Exercise
For this exercise, copy out each line of the material below that includes "rotate".

Working data
================================

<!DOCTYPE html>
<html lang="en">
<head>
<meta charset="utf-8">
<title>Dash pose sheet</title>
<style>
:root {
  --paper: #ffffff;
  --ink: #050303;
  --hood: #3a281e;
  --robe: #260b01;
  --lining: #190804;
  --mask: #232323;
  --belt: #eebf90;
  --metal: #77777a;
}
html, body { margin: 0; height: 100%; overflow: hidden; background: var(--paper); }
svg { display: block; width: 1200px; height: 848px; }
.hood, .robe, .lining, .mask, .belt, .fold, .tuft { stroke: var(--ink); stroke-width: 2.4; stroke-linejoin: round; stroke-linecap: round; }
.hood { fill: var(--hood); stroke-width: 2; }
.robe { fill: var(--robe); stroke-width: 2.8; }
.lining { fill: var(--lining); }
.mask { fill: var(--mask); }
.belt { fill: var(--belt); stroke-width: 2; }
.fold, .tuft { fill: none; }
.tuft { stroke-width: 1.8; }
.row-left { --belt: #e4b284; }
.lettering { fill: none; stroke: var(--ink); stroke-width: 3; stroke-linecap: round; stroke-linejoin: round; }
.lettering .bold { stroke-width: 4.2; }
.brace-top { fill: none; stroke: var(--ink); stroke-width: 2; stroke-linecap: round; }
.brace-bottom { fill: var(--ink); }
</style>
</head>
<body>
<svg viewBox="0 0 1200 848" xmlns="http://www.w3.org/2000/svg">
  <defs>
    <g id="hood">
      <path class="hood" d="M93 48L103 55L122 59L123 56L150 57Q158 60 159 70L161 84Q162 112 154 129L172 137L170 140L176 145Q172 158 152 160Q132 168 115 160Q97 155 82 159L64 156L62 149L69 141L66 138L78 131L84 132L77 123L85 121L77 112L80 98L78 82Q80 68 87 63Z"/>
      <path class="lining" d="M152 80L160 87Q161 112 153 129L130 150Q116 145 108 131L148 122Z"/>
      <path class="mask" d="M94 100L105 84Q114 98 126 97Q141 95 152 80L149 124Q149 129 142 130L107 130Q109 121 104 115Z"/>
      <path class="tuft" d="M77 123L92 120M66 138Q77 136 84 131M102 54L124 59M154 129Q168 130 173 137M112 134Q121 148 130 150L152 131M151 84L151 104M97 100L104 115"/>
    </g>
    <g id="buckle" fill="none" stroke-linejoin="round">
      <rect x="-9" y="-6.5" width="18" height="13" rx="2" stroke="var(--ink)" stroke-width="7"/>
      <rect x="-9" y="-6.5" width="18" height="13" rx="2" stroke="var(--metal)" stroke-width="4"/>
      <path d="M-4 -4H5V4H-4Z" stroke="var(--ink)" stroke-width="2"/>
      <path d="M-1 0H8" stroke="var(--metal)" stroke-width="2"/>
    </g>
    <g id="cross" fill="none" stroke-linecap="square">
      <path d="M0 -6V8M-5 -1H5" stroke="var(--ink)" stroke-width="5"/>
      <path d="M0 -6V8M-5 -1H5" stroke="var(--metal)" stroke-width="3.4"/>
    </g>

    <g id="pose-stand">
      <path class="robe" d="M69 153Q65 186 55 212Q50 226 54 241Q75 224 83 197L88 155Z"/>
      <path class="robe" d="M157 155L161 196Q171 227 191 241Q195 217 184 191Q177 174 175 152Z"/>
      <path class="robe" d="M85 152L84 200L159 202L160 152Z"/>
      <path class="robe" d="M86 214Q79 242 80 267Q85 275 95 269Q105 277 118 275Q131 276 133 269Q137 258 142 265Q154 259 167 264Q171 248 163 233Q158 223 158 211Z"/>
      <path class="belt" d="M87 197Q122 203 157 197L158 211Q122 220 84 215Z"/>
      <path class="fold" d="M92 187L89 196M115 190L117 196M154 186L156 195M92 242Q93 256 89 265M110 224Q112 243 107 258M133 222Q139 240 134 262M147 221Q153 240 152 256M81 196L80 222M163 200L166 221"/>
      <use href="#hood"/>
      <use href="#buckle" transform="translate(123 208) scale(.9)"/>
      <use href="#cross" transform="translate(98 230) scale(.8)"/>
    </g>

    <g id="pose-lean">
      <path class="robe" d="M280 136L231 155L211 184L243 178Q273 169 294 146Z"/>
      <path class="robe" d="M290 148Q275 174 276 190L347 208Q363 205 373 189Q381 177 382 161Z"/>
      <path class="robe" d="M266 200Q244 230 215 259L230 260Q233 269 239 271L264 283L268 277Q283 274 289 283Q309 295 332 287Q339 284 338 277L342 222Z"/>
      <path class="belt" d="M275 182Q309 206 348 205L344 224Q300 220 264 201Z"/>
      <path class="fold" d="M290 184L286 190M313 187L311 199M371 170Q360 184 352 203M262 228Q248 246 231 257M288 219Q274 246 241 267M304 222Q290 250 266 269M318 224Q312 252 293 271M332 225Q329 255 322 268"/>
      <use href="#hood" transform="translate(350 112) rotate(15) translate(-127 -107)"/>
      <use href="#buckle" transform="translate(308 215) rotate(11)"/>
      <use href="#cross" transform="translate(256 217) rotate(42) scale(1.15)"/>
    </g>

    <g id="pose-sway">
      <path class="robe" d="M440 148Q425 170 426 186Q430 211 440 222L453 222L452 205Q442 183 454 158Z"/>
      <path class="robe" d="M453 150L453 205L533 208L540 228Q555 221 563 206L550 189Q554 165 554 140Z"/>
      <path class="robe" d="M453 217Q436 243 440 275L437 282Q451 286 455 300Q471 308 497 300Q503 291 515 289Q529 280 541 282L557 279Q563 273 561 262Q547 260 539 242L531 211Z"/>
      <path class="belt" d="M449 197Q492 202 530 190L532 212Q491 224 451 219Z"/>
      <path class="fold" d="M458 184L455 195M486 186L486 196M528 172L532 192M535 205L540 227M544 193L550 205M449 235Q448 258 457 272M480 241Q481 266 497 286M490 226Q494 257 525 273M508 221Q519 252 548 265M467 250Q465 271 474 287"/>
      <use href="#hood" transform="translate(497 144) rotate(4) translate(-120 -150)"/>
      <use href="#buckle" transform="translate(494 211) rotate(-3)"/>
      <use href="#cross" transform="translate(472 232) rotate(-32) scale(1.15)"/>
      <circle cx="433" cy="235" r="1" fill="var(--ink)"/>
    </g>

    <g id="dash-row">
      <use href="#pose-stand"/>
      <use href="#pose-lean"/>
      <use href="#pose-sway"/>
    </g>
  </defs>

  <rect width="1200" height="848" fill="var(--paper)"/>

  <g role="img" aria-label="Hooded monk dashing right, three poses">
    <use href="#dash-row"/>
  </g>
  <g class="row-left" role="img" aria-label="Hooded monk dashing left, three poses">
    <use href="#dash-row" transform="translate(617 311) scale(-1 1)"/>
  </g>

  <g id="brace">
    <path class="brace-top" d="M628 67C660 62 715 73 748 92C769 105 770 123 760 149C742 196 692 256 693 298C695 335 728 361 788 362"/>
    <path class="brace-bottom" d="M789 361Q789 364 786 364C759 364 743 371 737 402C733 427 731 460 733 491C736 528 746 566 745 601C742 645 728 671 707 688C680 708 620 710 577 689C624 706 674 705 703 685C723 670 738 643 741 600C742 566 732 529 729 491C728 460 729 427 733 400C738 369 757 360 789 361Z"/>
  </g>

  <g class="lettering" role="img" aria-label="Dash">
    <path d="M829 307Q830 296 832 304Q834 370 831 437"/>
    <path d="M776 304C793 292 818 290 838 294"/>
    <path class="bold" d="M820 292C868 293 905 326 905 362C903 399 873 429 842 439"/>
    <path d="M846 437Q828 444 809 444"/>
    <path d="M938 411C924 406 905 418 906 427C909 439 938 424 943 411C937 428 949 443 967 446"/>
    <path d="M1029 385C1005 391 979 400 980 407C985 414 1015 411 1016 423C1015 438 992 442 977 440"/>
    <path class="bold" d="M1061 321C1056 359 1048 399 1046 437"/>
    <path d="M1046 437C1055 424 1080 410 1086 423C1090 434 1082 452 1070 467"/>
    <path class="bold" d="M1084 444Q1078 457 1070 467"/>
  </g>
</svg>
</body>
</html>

================================

Answer space
      <use href="#hood" transform="translate(350 112) rotate(15) translate(-127 -107)"/>
      <use href="#buckle" transform="translate(308 215) rotate(11)"/>
      <use href="#cross" transform="translate(256 217) rotate(42) scale(1.15)"/>
      <use href="#hood" transform="translate(497 144) rotate(4) translate(-120 -150)"/>
      <use href="#buckle" transform="translate(494 211) rotate(-3)"/>
      <use href="#cross" transform="translate(472 232) rotate(-32) scale(1.15)"/>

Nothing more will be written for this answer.